--- INFORMATION GIVEN ---

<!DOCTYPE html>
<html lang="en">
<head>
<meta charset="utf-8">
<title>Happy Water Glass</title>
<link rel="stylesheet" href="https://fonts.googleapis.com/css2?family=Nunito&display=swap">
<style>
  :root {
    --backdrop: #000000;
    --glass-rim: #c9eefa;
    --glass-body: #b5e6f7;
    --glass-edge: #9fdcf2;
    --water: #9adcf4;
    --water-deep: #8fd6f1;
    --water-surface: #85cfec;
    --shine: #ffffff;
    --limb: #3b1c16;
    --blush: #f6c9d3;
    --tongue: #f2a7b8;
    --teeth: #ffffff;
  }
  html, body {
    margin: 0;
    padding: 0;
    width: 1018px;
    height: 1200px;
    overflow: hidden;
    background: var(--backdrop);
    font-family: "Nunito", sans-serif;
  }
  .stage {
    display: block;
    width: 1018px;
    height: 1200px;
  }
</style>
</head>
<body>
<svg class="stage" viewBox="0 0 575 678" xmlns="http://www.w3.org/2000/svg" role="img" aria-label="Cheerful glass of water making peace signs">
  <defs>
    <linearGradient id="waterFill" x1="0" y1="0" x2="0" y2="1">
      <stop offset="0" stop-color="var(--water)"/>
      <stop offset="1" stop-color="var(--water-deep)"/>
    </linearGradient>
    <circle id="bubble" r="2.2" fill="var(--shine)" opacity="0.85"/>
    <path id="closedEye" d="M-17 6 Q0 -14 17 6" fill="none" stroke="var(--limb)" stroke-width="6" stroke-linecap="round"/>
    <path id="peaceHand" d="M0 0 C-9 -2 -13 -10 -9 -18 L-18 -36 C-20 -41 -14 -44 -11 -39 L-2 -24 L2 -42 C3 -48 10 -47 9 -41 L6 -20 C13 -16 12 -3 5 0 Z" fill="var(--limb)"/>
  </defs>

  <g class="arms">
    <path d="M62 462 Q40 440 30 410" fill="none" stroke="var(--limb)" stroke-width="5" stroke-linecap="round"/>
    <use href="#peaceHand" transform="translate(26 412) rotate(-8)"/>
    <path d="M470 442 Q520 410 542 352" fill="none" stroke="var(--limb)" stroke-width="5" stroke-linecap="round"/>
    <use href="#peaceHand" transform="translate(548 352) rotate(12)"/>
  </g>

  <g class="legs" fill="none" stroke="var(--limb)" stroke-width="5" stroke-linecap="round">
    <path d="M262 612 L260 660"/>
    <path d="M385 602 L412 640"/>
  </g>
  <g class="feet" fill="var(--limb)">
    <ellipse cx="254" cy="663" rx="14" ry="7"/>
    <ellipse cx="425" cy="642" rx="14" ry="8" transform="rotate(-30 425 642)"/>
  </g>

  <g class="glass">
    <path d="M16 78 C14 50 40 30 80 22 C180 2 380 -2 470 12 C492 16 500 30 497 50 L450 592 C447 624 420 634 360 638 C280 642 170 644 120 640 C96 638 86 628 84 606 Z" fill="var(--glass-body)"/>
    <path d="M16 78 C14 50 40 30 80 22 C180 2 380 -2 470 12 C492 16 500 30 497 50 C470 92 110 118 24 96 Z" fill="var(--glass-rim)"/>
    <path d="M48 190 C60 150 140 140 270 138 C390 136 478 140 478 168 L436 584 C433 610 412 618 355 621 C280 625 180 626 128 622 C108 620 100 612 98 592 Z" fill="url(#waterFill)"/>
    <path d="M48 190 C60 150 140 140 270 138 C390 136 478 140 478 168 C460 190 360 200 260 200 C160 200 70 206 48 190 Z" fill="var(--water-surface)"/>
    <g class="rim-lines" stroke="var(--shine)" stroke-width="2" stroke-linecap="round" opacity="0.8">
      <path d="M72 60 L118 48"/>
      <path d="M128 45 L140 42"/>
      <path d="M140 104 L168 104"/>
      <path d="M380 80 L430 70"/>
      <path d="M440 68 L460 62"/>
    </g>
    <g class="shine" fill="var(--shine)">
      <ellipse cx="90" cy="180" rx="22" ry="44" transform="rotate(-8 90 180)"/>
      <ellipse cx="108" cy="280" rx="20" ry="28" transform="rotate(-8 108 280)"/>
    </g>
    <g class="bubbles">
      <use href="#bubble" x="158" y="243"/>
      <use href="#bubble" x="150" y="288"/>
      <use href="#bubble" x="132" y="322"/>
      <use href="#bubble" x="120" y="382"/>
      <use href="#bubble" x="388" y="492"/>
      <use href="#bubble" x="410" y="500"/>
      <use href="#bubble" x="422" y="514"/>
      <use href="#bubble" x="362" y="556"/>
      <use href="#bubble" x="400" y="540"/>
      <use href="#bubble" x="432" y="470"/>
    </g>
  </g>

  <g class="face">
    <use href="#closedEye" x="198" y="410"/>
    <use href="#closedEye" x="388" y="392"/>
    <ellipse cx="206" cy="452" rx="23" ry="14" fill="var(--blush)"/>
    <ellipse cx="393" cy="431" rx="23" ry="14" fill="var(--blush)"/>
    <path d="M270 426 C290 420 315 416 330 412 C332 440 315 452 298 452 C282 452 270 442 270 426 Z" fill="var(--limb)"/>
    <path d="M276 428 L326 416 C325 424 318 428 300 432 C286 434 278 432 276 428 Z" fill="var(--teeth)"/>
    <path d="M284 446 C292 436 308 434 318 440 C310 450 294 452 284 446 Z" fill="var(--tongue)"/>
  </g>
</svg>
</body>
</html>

---

● TASK REQUIREMENTS: Output every record above, exactly as written.

● RESPONSE AREA:
<!DOCTYPE html>
<html lang="en">
<head>
<meta charset="utf-8">
<title>Happy Water Glass</title>
<link rel="stylesheet" href="https://fonts.googleapis.com/css2?family=Nunito&display=swap">
<style>
  :root {
    --backdrop: #000000;
    --glass-rim: #c9eefa;
    --glass-body: #b5e6f7;
    --glass-edge: #9fdcf2;
    --water: #9adcf4;
    --water-deep: #8fd6f1;
    --water-surface: #85cfec;
    --shine: #ffffff;
    --limb: #3b1c16;
    --blush: #f6c9d3;
    --tongue: #f2a7b8;
    --teeth: #ffffff;
  }
  html, body {
    margin: 0;
    padding: 0;
    width: 1018px;
    height: 1200px;
    overflow: hidden;
    background: var(--backdrop);
    font-family: "Nunito", sans-serif;
  }
  .stage {
    display: block;
    width: 1018px;
    height: 1200px;
  }
</style>
</head>
<body>
<svg class="stage" viewBox="0 0 575 678" xmlns="http://www.w3.org/2000/svg" role="img" aria-label="Cheerful glass of water making peace signs">
  <defs>
    <linearGradient id="waterFill" x1="0" y1="0" x2="0" y2="1">
      <stop offset="0" stop-color="var(--water)"/>
      <stop offset="1" stop-color="var(--water-deep)"/>
    </linearGradient>
    <circle id="bubble" r="2.2" fill="var(--shine)" opacity="0.85"/>
    <path id="closedEye" d="M-17 6 Q0 -14 17 6" fill="none" stroke="var(--limb)" stroke-width="6" stroke-linecap="round"/>
    <path id="peaceHand" d="M0 0 C-9 -2 -13 -10 -9 -18 L-18 -36 C-20 -41 -14 -44 -11 -39 L-2 -24 L2 -42 C3 -48 10 -47 9 -41 L6 -20 C13 -16 12 -3 5 0 Z" fill="var(--limb)"/>
  </defs>

  <g class="arms">
    <path d="M62 462 Q40 440 30 410" fill="none" stroke="var(--limb)" stroke-width="5" stroke-linecap="round"/>
    <use href="#peaceHand" transform="translate(26 412) rotate(-8)"/>
    <path d="M470 442 Q520 410 542 352" fill="none" stroke="var(--limb)" stroke-width="5" stroke-linecap="round"/>
    <use href="#peaceHand" transform="translate(548 352) rotate(12)"/>
  </g>

  <g class="legs" fill="none" stroke="var(--limb)" stroke-width="5" stroke-linecap="round">
    <path d="M262 612 L260 660"/>
    <path d="M385 602 L412 640"/>
  </g>
  <g class="feet" fill="var(--limb)">
    <ellipse cx="254" cy="663" rx="14" ry="7"/>
    <ellipse cx="425" cy="642" rx="14" ry="8" transform="rotate(-30 425 642)"/>
  </g>

  <g class="glass">
    <path d="M16 78 C14 50 40 30 80 22 C180 2 380 -2 470 12 C492 16 500 30 497 50 L450 592 C447 624 420 634 360 638 C280 642 170 644 120 640 C96 638 86 628 84 606 Z" fill="var(--glass-body)"/>
    <path d="M16 78 C14 50 40 30 80 22 C180 2 380 -2 470 12 C492 16 500 30 497 50 C470 92 110 118 24 96 Z" fill="var(--glass-rim)"/>
    <path d="M48 190 C60 150 140 140 270 138 C390 136 478 140 478 168 L436 584 C433 610 412 618 355 621 C280 625 180 626 128 622 C108 620 100 612 98 592 Z" fill="url(#waterFill)"/>
    <path d="M48 190 C60 150 140 140 270 138 C390 136 478 140 478 168 C460 190 360 200 260 200 C160 200 70 206 48 190 Z" fill="var(--water-surface)"/>
    <g class="rim-lines" stroke="var(--shine)" stroke-width="2" stroke-linecap="round" opacity="0.8">
      <path d="M72 60 L118 48"/>
      <path d="M128 45 L140 42"/>
      <path d="M140 104 L168 104"/>
      <path d="M380 80 L430 70"/>
      <path d="M440 68 L460 62"/>
    </g>
    <g class="shine" fill="var(--shine)">
      <ellipse cx="90" cy="180" rx="22" ry="44" transform="rotate(-8 90 180)"/>
      <ellipse cx="108" cy="280" rx="20" ry="28" transform="rotate(-8 108 280)"/>
    </g>
    <g class="bubbles">
      <use href="#bubble" x="158" y="243"/>
      <use href="#bubble" x="150" y="288"/>
      <use href="#bubble" x="132" y="322"/>
      <use href="#bubble" x="120" y="382"/>
      <use href="#bubble" x="388" y="492"/>
      <use href="#bubble" x="410" y="500"/>
      <use href="#bubble" x="422" y="514"/>
      <use href="#bubble" x="362" y="556"/>
      <use href="#bubble" x="400" y="540"/>
      <use href="#bubble" x="432" y="470"/>
    </g>
  </g>

  <g class="face">
    <use href="#closedEye" x="198" y="410"/>
    <use href="#closedEye" x="388" y="392"/>
    <ellipse cx="206" cy="452" rx="23" ry="14" fill="var(--blush)"/>
    <ellipse cx="393" cy="431" rx="23" ry="14" fill="var(--blush)"/>
    <path d="M270 426 C290 420 315 416 330 412 C332 440 315 452 298 452 C282 452 270 442 270 426 Z" fill="var(--limb)"/>
    <path d="M276 428 L326 416 C325 424 318 428 300 432 C286 434 278 432 276 428 Z" fill="var(--teeth)"/>
    <path d="M284 446 C292 436 308 434 318 440 C310 450 294 452 284 446 Z" fill="var(--tongue)"/>
  </g>
</svg>
</body>
</html>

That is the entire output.